Eight days after winning re-election, President Obama gave his first press conference since June. That five months have passed between press conferences is one thing; some observers have also noted that past presidents in recent history haven’t waited nearly as long after winning to take questions from a room full of reporters.
In a little less than an hour, the president fielded 16 questions from 10 members of the press. Here’s what he talked about.
Asked whether he could assure the American people that there were no breaches of national security or classified information in the Petraeus scandal—which has grown to ensnare General John Allen, Commander of U.S. forces in Afghanistan—Obama said there was “no evidence at this point that classified information was disclosed in any way that would have a negative impact on security.”
The timeline of the scandal has been curious, given that news about the months-long FBI investigation didn’t break until after the election. Members of Congress including Sen. Olympia Snowe (R-ME) and Rep. Peter King (R-NY) have complained that lawmakers and the president should have been informed of the investigation sooner.
“The FBI has its own protocols,” Obama told reporters. “I’m gonna let them examine those protocols and make statements to the public generally.”
The president said that he would withhold judgment on whether he should have known sooner about the Petraeus scandal until after that review is complete.
The fiscal cliff nears. Republican leadership holds their ground on extending the Bush tax cuts for all levels of income—currently they’re set to expire on January 1st, when all that other scary stuff is supposed to happen.

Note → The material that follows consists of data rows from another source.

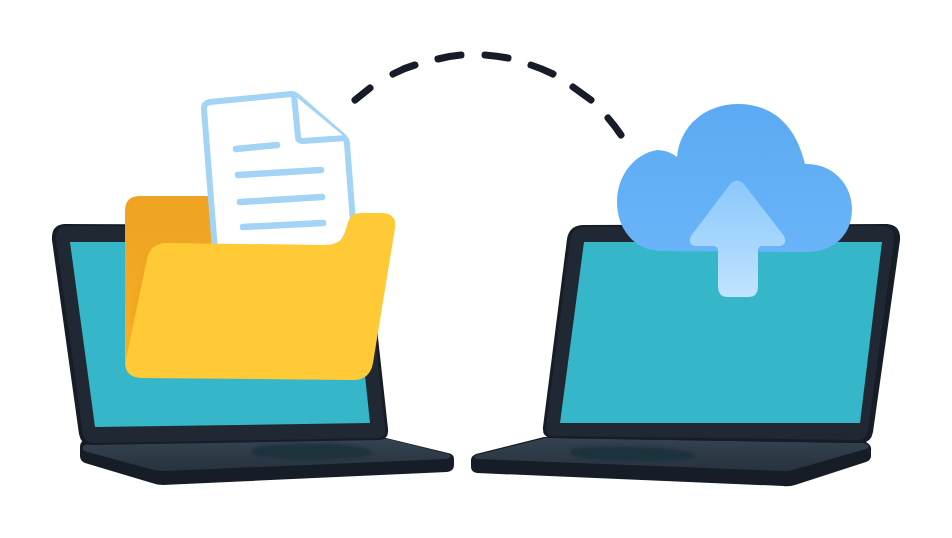
<!DOCTYPE html>
<html lang="en">
<head>
<meta charset="utf-8">
<title>File transfer to the cloud</title>
<style>
:root {
  --paper: #ffffff;
  --ink: #171c28;
  --frame: #1f2833;
  --frame-edge: #171d27;
  --deck: #2e3a47;
  --screen: #36b6c9;
  --folder-front: #ffca35;
  --folder-back: #f0a724;
  --sheet-line: #a3d3f5;
}
html, body { margin: 0; background: var(--paper); overflow: hidden; }
svg { display: block; width: 952px; height: 538px; }
.frame { fill: var(--frame); }
.base { fill: var(--frame-edge); }
.screen { fill: var(--screen); }
.pad { fill: #1f303e; }
.transfer-path path { fill: none; stroke: var(--ink); stroke-width: 7; stroke-linecap: round; }
.sheet { fill: var(--paper); stroke: var(--sheet-line); stroke-width: 6; stroke-linejoin: round; }
.sheet-text { fill: none; stroke: var(--sheet-line); stroke-width: 6.5; stroke-linecap: round; }
.folder-back { fill: url(#folder-back-fill); }
.folder-front { fill: var(--folder-front); }
</style>
</head>
<body>
<svg viewBox="0 0 952 538" role="img" aria-label="A folder with a document on one laptop is sent to a cloud on another laptop">
  <defs>
    <linearGradient id="deck-fill" x1="0" y1="0" x2="0" y2="1">
      <stop offset="0" stop-color="#354250"/>
      <stop offset="1" stop-color="#27323e"/>
    </linearGradient>
    <linearGradient id="folder-back-fill" x1="0" y1="0" x2="0" y2="1">
      <stop offset="0" stop-color="#eea322"/>
      <stop offset="0.6" stop-color="#f2aa25"/>
      <stop offset="1" stop-color="#fbbd2e"/>
    </linearGradient>
    <linearGradient id="cloud-fill" x1="0" y1="0" x2="0" y2="1">
      <stop offset="0" stop-color="#5caaf2"/>
      <stop offset="1" stop-color="#69b4f9"/>
    </linearGradient>
    <linearGradient id="arrow-fill" x1="0" y1="0" x2="0" y2="1">
      <stop offset="0" stop-color="#8cc8fb"/>
      <stop offset="0.5" stop-color="#a4d5fd"/>
      <stop offset="1" stop-color="#c2e4ff"/>
    </linearGradient>
    <filter id="soft" x="-20%" y="-50%" width="140%" height="200%"><feGaussianBlur stdDeviation="1.5"/></filter>
    <filter id="fold-blur" x="-50%" y="-10%" width="200%" height="120%"><feGaussianBlur stdDeviation="3"/></filter>
    <clipPath id="folder-back-clip"><path d="M125 211Q125 196 140 196H210L220 250H150V377Q125 377 125 362Z"/></clipPath>
  </defs>

  <g id="laptop-left">
    <path class="base" d="M84 440L386 438L448 453Q454 454 454 459V465Q454 471 447 472L163 485Q157 485 152 483L85 463Q80 461 80 456V447Q80 442 84 440Z"/>
    <path fill="url(#deck-fill)" d="M88 444L388 439L448 454Q454 457 446 459L165 471Q157 471 150 469L84 451Q80 446 88 444Z"/>
    <path class="pad" filter="url(#soft)" d="M252 450C258 444 300 443 334 444C360 446 375 450 372 454C366 459 330 459 300 459C268 459 247 456 252 450Z"/>
    <path class="base" d="M64 224L355 225Q365 226 367 237L388 429Q389 439 380 440L91 445Q81 445 79 434L52 240Q51 225 64 224Z"/>
    <path class="frame" d="M66 226L354 227Q363 228 365 238L385 429Q386 437 378 438L94 443Q85 443 83 434L56 240Q55 227 66 226Z"/>
    <path class="screen" d="M70 242L351 242L370 423L95 427Z"/>
  </g>

  <g id="laptop-right">
    <path class="base" d="M544 437L866 442Q872 445 871 451V456Q871 460 866 462L795 485Q789 487 783 486L477 473Q471 472 471 467V460Q471 456 476 454Z"/>
    <path fill="url(#deck-fill)" d="M546 438L863 443Q873 446 866 449L796 469Q789 472 782 471L477 459Q471 457 477 455Z"/>
    <path class="pad" filter="url(#soft)" d="M572 449C590 445 640 446 672 449C690 451 698 454 695 457C690 461 655 462 630 461C596 461 560 457 572 449Z"/>
    <path class="base" d="M582 225L887 224Q901 225 900 240L873 432Q871 443 861 443L551 438Q542 437 543 427L567 239Q569 226 582 225Z"/>
    <path class="frame" d="M584 227L883 226Q895 227 894 240L868 431Q866 440 858 440L553 436Q545 435 546 427L570 240Q572 228 584 227Z"/>
    <path class="screen" d="M584 242L882 242L860 423L560 423Z"/>
  </g>

  <g id="folder">
    <path class="folder-back" d="M125 211Q125 196 140 196H210L222 250L155 377H141Q125 377 125 362Z"/>
    <g clip-path="url(#folder-back-clip)">
      <path filter="url(#fold-blur)" fill="#e69a1c" opacity=".5" d="M150 252L126 352L136 360L160 258Z"/>
    </g>
    <g id="document">
      <path class="sheet" d="M215 250L204 110Q203 103 210 102L291 94Q295 94 298 97L344 137Q347 140 347 144L353 222L340 250Z"/>
      <path class="sheet" d="M294 95L298 137Q298 141 303 141L346 138"/>
      <path class="sheet-text" d="M236 149L277 145M238 175L321 170M240 202L322 197M243 227L323 223"/>
    </g>
    <path class="folder-front" d="M165 243L324 245C337 245 343 241 346 229C349 217 352 213 361 213H381Q397 213 395 228L373 363Q370 380 353 380L141 378Q123 377 126 359L147 259Q150 244 165 243Z"/>
  </g>

  <g class="transfer-path">
    <path d="M355 100L370 88"/>
    <path d="M393 74Q404 68 415 65"/>
    <path d="M438 59Q449 56 461 55"/>
    <path d="M485 55Q497 56 508 58"/>
    <path d="M531 65Q543 69 553 74"/>
    <path d="M573 87L591 100"/>
    <path d="M608 118Q615 126 621 135"/>
  </g>

  <g id="cloud-upload">
    <path fill="url(#cloud-fill)" d="M661 251C634 250 617 229 617 202C617 176 634 154 657 150Q668 150 677 157C680 126 705 104 738 104C773 104 796 126 805 164C832 163 852 184 852 209C852 234 835 252 806 252Z"/>
    <path fill="url(#arrow-fill)" d="M731 183Q737 178 743 183L784 236Q788 245 779 246H762Q758 246 758 251V287Q758 297 748 297H728Q718 297 718 287V251Q718 246 713 246H696Q687 245 691 236Z"/>
  </g>
</svg>
</body>
</html>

President Obama used the press conference to reiterate his campaign promise to preserve those cuts only for income below $250,000, and let them expire for income above.
After all, this was perhaps the most-repeated point of his entire candidacy.
“This shouldn’t be a surprise,” the president said. “I argued for a balanced, responsible approach [to bringing down the deficit], and part of that included making sure the wealthiest Americans pay a little bit more.”
“I think every voter out there understood that that was an important debate and the majority of voters agreed with me,” Obama continued. “More voters agreed on this issue than voted for me.”
Latino voters helped deliver Obama a victory last Tuesday, and a wake-up call to a Republican Party that only attracted less than 30 percent of their ballots.
As that bloc increases in electoral importance, so does the need for politicians to craft sound immigration reform. Conservative pundits like Sean Hannity and Charles Krauthammer have already petitioned the GOP to soften their stance and include the elusive “pathway to citizenship” as part of comprehensive reform.
When the issue came up at Wednesday’s press conference, Obama said action would come soon.
“I expect a bill will be introduced and we can begin the process in Congress very soon after my inauguration,” Obama said. “Conversations are already taking place about what this looks like.”
The president listed increased border security, a crackdown on companies that purposely hire undocumented workers, and a pathway to legal status for those living in the country if they meet certain eligibility requirements. “Pay back taxes, learn English, pay a fine—but give an avenue whereby they can resolve their status,” he said.
An issue that refuses to go away for the Obama administration, the September 11th attacks on the U.S. embassy in Libya came up once again on Wednesday.
A reporter asked President Obama about the possibility of nominating UN Ambassador Susan Rice to be Secretary of State. Rice made waves after going on Sunday talk shows the week after the attacks and attributing the violence to an anti-Muslim YouTube video, which later turned out not to be true.
The reporter noted that Republican Senators John McCain and Lindsey Graham have called for “Watergate-style” confirmation hearings if Rice receives the nomination.
“If John McCain and Lindsey Graham want to go after someone, they should go after me,” Obama retorted. “I’m happy to have that discussion. But to go after our UN ambassador, who had nothing to do with Benghazi, is outrageous.”
Pressed on whether Obama issued any orders to protect the lives of those at the embassy on September 11th, Obama replied, “My orders to the national security team was to do whatever you need to do to make sure they’re safe.”
“If people don’t think we did everything we can to make sure that we save the lives of folks I sent there, you don’t know how the Defense Department, the State Department, the CIA thinks.”
Toward the end of the press conference climate change reared its head. The issue was mostly absent from the campaign trail and entirely avoided during the presidential debates.
Asked whether damage from Sandy renewed a sense of urgency to pursue climate change legislation, such as a carbon tax, Obama acknowledged that action was necessary and human behavior had a negative impact on the environment. But now wouldn’t be the time to do it.
“Understandably, I think the American people right now have been so focused, and will continue to be focused on jobs, the economy, and growth,” Obama said. “If the message is somehow, we’re gonna ignore jobs and growth, simply to address climate change, I don’t think anybody’s gonna go for that. I won’t go for that.”
Obama cautioned that doesn’t mean climate change won’t get some attention after lawmakers deal with the fiscal cliff. The president said we could expect to hear more about an agenda in the coming months.
We’ll see if it takes another five for him to do the next press conference.